Samantha Boures, who manages media and influencer marketing at Book of the Month, told us that she’s taking a hands-off approach to the longer option, letting the influencers she works with guide her strategy instead.
“We really like to allow our partners to be as creative as they’d like in their integrations,” Boures explained via email. “So it is up to our partners if they would like to take advantage of the 10-minute update.”
Zaria Parvez, social media manager for language-learning app Duolingo, isn’t pressing the gas too hard on long TikToks just yet either, saying she’s also looking to influencers for inspo. “Personally, I see this feature being adopted by influencers and vloggers, but that’s not to say brands won’t follow suit,” she told us over email.
While Parvez told us that Duolingo doesn’t have plans to post long-form content in the immediate future, she said she’ll monitor how longer videos perform on the platform and keep an open mind, noting that the brand has always taken a “test and learn” approach to TikTok.
Natalie Held, a freelance social media manager, also told us she’s interested in how influencers lead the way on this update. “For influencers, I think this will challenge some of them into thinking outside the box and figure out how their niche can make the best use of this new time limit,” Held wrote over email.
Overall, the managers we spoke with think the extended length is a good move for TikTok from a business standpoint. According to Held, longer videos position TikTok as more of a direct YouTube competitor. (YouTube rolled out Shorts, its TikTok competitor, in 2020.)
“We’ve seen TikTok become a real leader in video content, especially after Instagram and Facebook created Reels,” she continued. Held said she’s interested in seeing Instagram’s reaction this time around.
“Overall, I think 10-minute TikToks are a good move for the long-term success of the platform,” Parvez shared, telling us the format option is “definitely a huge indicator that TikTok is trying to overtake YouTube” and become a “one-stop shop for all video content.”
But they’re curious to see how long videos affect content on the platform as a whole. “I’m interested to see how the dynamic of content creation changes on TikTok,” Held said, suggesting that the next era of TikTok could include more documentary, vlog-style, or long-form, storytelling.
“Right now, the first couple seconds of TikToks are crucial to captivating the viewer, so as a SMM, I’m interested in how watch time analytics will play out,” Held added.
Parvez told us she thinks long ‘Tok’s success will depend on how the videos are served. “This could be done through a separate content column in the UI where people can expect long-form content. It’s no secret that attention span has decreased and short form is king on the platform,” she said.

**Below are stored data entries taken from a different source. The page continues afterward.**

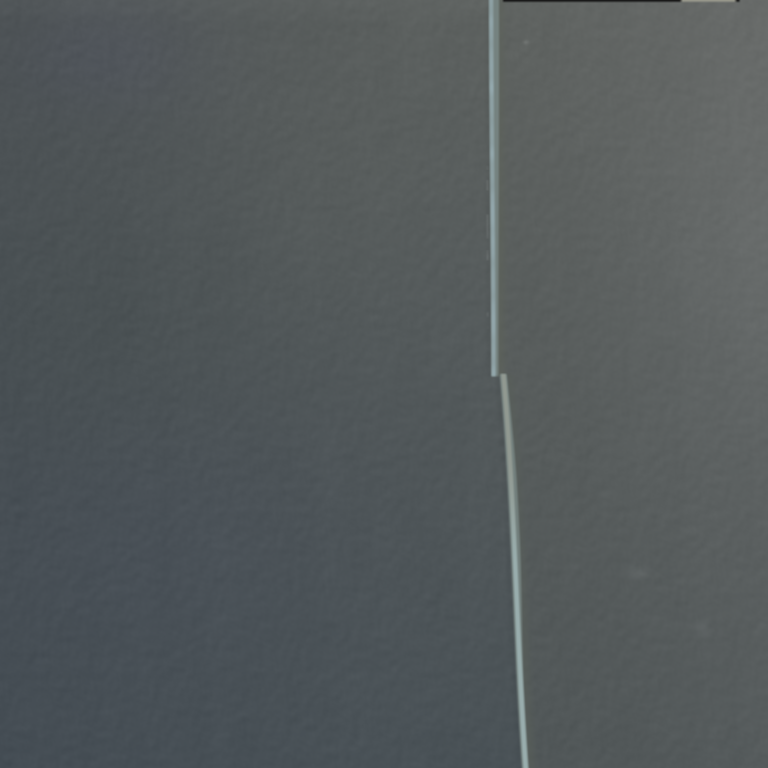
Write a WebGL 1 fragment shader that draws this texture.

```glsl
precision highp float;
// A matte grey wall split by a pale, slightly offset vertical seam.
// Bilinear gradients shade each side; soft bands form the seam and its
// shadows, and side-lit value noise gives the paint its fine relief.

uniform vec2 u_resolution;

float hash(vec2 p) {
  vec3 q = fract(vec3(p.xyx) * 0.1031);
  q += dot(q, q.yzx + 33.33);
  return fract((q.x + q.y) * q.z);
}

float valueNoise(vec2 p) {
  vec2 cell = floor(p);
  vec2 f = fract(p);
  f = f * f * (3.0 - 2.0 * f);
  float low = mix(hash(cell), hash(cell + vec2(1.0, 0.0)), f.x);
  float high = mix(hash(cell + vec2(0.0, 1.0)), hash(cell + 1.0), f.x);
  return mix(low, high, f.y);
}

float fbm(vec2 p) {
  float sum = 0.0;
  float amplitude = 0.5;
  for (int i = 0; i < 3; i++) {
    sum += amplitude * (valueNoise(p) - 0.5);
    p = mat2(1.6, 1.2, -1.2, 1.6) * p + 17.3;
    amplitude *= 0.5;
  }
  return sum;
}

// Slope of the noise surface toward the light.
float relief(vec2 p, vec2 lightStep) {
  return fbm(p + lightStep) - fbm(p - lightStep);
}

float glow(vec2 p, vec2 center, vec2 radius) {
  vec2 d = (p - center) / radius;
  return exp(-dot(d, d));
}

// Soft-edged interval from a to b.
float band(float x, float a, float b, float soft) {
  return smoothstep(a - soft, a + soft, x) * (1.0 - smoothstep(b - soft, b + soft, x));
}

vec3 bilinear(vec2 t, vec3 bl, vec3 br, vec3 tl, vec3 tr) {
  return mix(mix(bl, br, t.x), mix(tl, tr, t.x), t.y);
}

vec3 wallShade(vec2 p, float seamX, float soft) {
  vec3 left = bilinear(vec2(clamp(p.x / 0.65, 0.0, 1.0), p.y),
    vec3(0.267, 0.300, 0.328), vec3(0.290, 0.322, 0.340),
    vec3(0.303, 0.324, 0.332), vec3(0.368, 0.384, 0.376));
  vec3 right = bilinear(vec2(clamp((p.x - 0.65) / 0.35, 0.0, 1.0), p.y),
    vec3(0.308, 0.333, 0.338), vec3(0.335, 0.357, 0.361),
    vec3(0.370, 0.385, 0.376), vec3(0.404, 0.415, 0.409));
  left += vec3(0.002, 0.000, 0.016) * glow(p, vec2(0.14, 0.93), vec2(0.12, 0.07));
  left -= vec3(0.008, 0.006, 0.010) * glow(p, vec2(0.10, 0.58), vec2(0.25, 0.18));
  left += vec3(-0.003, -0.003, 0.004) * glow(p, vec2(0.22, 0.30), vec2(0.22, 0.16));
  left += vec3(0.010, 0.009, 0.005) * glow(p, vec2(0.42, 0.76), vec2(0.16, 0.2));
  left += 0.014 * smoothstep(0.965, 1.0, p.y);
  right += 0.024 * glow(p, vec2(1.0, 0.68), vec2(0.14, 0.25));
  return mix(left, right, smoothstep(-soft, soft, p.x - seamX));
}

// Dull strip that fades out on the right of the seam.
float sideFade(float d) {
  return smoothstep(0.001, 0.005, d) * (1.0 - smoothstep(0.005, 0.020, d));
}

vec3 upperSeam(vec3 base, float d, float y, float mask, float soft) {
  float width = mix(0.0045, 0.0065, smoothstep(0.52, 1.0, y));
  vec3 c = base - 0.015 * band(d, -0.011, -0.005, 0.004) * mask;
  c = mix(c, vec3(0.365, 0.385, 0.355), 0.7 * sideFade(d) * mask);
  c = mix(c, vec3(0.46, 0.51, 0.50), band(d, -width, width, soft) * mask);
  float wear = 0.85 + 0.35 * (valueNoise(vec2(3.0, y * 70.0)) - 0.5);
  c = mix(c, vec3(0.58, 0.66, 0.68), band(d, -width, -width + 0.0055, soft) * wear * mask);
  // Paint beads beside the pale edge.
  float beads = smoothstep(0.62, 0.9, valueNoise(vec2(9.0, y * 110.0)));
  float beadZone = band(y, 0.55, 0.78, 0.02) * band(d, -0.0105, -0.008, soft);
  return c + 0.07 * beads * beadZone * mask;
}

vec3 lowerSeam(vec3 base, float d, float y, float mask, float soft) {
  float belly = band(y, 0.20, 0.45, 0.10);
  vec3 c = base - 0.015 * band(d, -0.011, -0.005, 0.004) * mask;
  c = mix(c, vec3(0.345, 0.37, 0.35), 0.65 * sideFade(d) * mask);
  float bodyRight = mix(0.004, 0.0075, belly);
  c = mix(c, vec3(0.45, 0.50, 0.49), band(d, -0.005, bodyRight, soft) * mask);
  vec3 core = mix(vec3(0.60, 0.68, 0.68), vec3(0.57, 0.60, 0.57), smoothstep(0.25, 0.42, y));
  return mix(c, core, band(d, -0.003, 0.003, soft) * mask);
}

void main() {
  vec2 p = gl_FragCoord.xy / u_resolution;
  float soft = max(0.0023, 0.8 / u_resolution.x);

  // The seam steps sideways where its two lengths meet.
  float jointY = 0.513;
  float t = clamp(1.0 - p.y / jointY, 0.0, 1.0);
  float upperX = mix(0.6445, 0.6433, clamp((p.y - jointY) / (1.0 - jointY), 0.0, 1.0));
  float lowerX = 0.6555 + 0.029 * t + 0.025 * t * (1.0 - t) * (0.7 - t);
  float upperMask = smoothstep(jointY - 0.003 - soft, jointY - 0.003 + soft, p.y);
  float lowerMask = 1.0 - smoothstep(jointY - soft, jointY + soft, p.y);

  vec3 color = wallShade(p, mix(upperX, lowerX, lowerMask), soft);
  color += 0.026 * relief(p * 105.0, vec2(-0.22, 0.32)) + 0.010 * fbm(p * 28.0);
  color += 0.006 * (valueNoise(p * vec2(42.0, 3.0)) - 0.5);
  color += 0.03 * glow(p, vec2(0.831, 0.254), vec2(0.012, 0.008));
  color += 0.025 * glow(p, vec2(0.915, 0.181), vec2(0.009, 0.012));
  color += 0.06 * glow(p, vec2(0.685, 0.945), vec2(0.004, 0.003));

  color = upperSeam(color, p.x - upperX, p.y, upperMask, soft);
  color = lowerSeam(color, p.x - lowerX, p.y, lowerMask, soft);

  // Thin dark gap and pale tab along the top edge.
  float gap = band(p.x, 0.655, 0.963, soft) * smoothstep(0.9955, 1.0, p.y);
  vec3 gapColor = mix(vec3(0.08), vec3(0.60, 0.60, 0.55), band(p.x, 0.887, 0.958, 0.003));
  gl_FragColor = vec4(mix(color, gapColor, gap), 1.0);
}
```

Held was arguably the most skeptical of the social media managers we polled about the future of longer TikToks. “While I’m interested and curious about all this, I’m also a bit fearful about platforming misinformation further, especially with what is going on with Russia and Ukraine right now,” she told us.

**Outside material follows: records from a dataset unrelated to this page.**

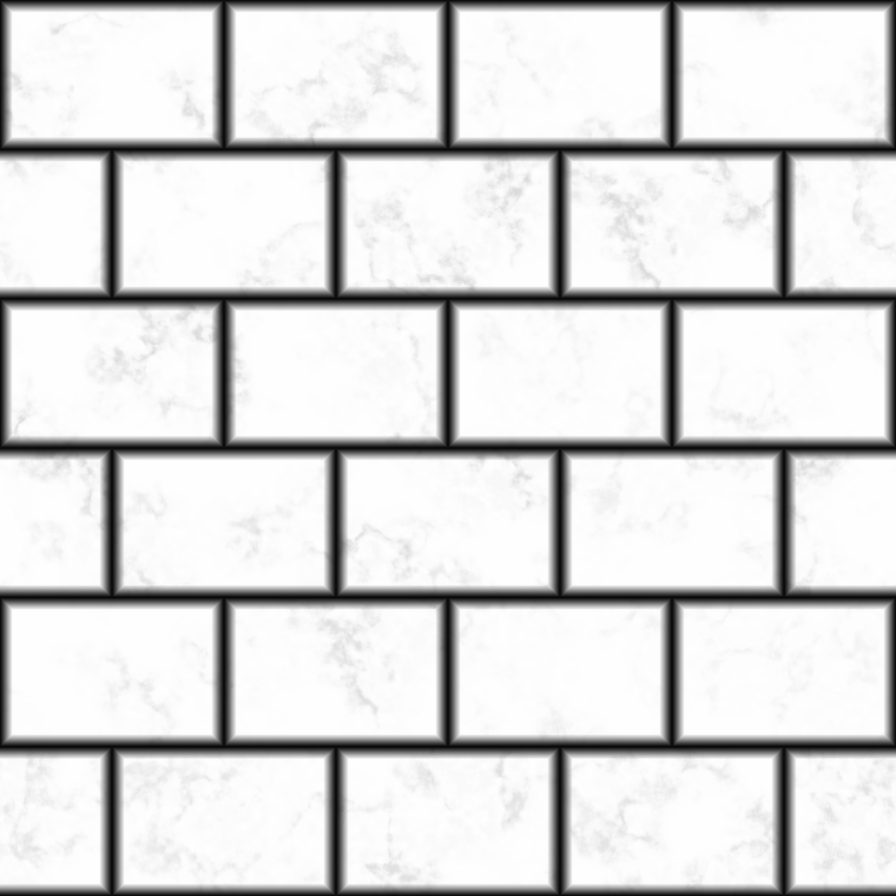
Reproduce this texture procedurally as a Shadertoy shader.

```glsl
// Glossy white wall tiles in running bond, four across and six rows high.
// A mitred ramp from dark joint to pale rim forms each bevel; faint broken
// marble veins vary per tile, with tile indices wrapped so the canvas repeats.

const vec2 TILE_COUNT = vec2(4.0, 6.0);
const float BEVEL_WIDTH = 0.0135;
const vec3 JOINT_COLOR = vec3(0.025);
const vec3 RIM_COLOR = vec3(0.93);
const vec3 FACE_COLOR = vec3(0.995);

float hash(vec2 p) {
    return fract(sin(dot(p, vec2(127.1, 311.7))) * 43758.545);
}

float valueNoise(vec2 p) {
    vec2 cell = floor(p);
    vec2 f = fract(p);
    f = f * f * (3.0 - 2.0 * f);
    float low = mix(hash(cell), hash(cell + vec2(1.0, 0.0)), f.x);
    float high = mix(hash(cell + vec2(0.0, 1.0)), hash(cell + 1.0), f.x);
    return mix(low, high, f.y);
}

float fbm(vec2 p) {
    float sum = 0.0;
    float amplitude = 0.5;
    for (int octave = 0; octave < 5; octave++) {
        sum += amplitude * valueNoise(p);
        p = mat2(1.6, 1.2, -1.2, 1.6) * p + 7.3;
        amplitude *= 0.5;
    }
    return sum / 0.97;
}

// Thin ridges broken up by large patches and fine grain.
float marbleVeins(vec2 p) {
    vec2 warped = p + 0.6 * vec2(fbm(p + 3.1), fbm(p + 17.4));
    float ridge = 1.0 - smoothstep(0.0, 0.09, abs(fbm(warped) - 0.5));
    float patches = smoothstep(0.35, 0.7, fbm(p * 0.9 + 31.7));
    float grain = smoothstep(0.25, 0.75, fbm(p * 7.0 + 11.2));
    return patches * (0.18 * grain + ridge * mix(0.25, 1.0, grain));
}

// Brightness of the bevel: 0 in the joint, 1 at the rim of the face.
float bevelRamp(float edgeDistance, float width) {
    float t = clamp(edgeDistance / width, 0.0, 1.0);
    return mix(t, smoothstep(0.0, 1.0, t), 0.35);
}

void mainImage(out vec4 fragColor, in vec2 fragCoord) {
    vec2 uv = fragCoord / iResolution.xy;

    // Running bond: even rows shift by half a tile.
    vec2 grid = uv * TILE_COUNT;
    float row = floor(grid.y);
    grid.x += 0.5 * (1.0 - mod(row, 2.0));
    vec2 tileId = mod(floor(grid), TILE_COUNT);
    vec2 local = fract(grid);

    // Distance to the nearest joint, in canvas units.
    vec2 edge = min(local, 1.0 - local) / TILE_COUNT;
    float edgeDistance = min(edge.x, edge.y);

    // Each tile shows its own piece of marble.
    vec2 offset = 40.0 * vec2(hash(tileId + 5.3), hash(tileId + 23.9));
    float strength = mix(0.3, 1.0, hash(tileId + 61.7));
    float veins = strength * marbleVeins(local / TILE_COUNT * 16.0 + offset);

    vec3 bevel = mix(JOINT_COLOR, RIM_COLOR, bevelRamp(edgeDistance, BEVEL_WIDTH));
    float face = smoothstep(0.9, 1.08, edgeDistance / BEVEL_WIDTH);
    vec3 color = mix(bevel, FACE_COLOR, face) * (1.0 - 0.13 * veins);
    fragColor = vec4(color, 1.0);
}
```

But Parvez pointed out that people were wary of TikTok’s three-minute video option when it came out, too. “People were initially skeptical of three-minute videos, but now I see myself and other users engaging well with the slightly longer content. People gravitate toward good content, regardless of its length,” she said.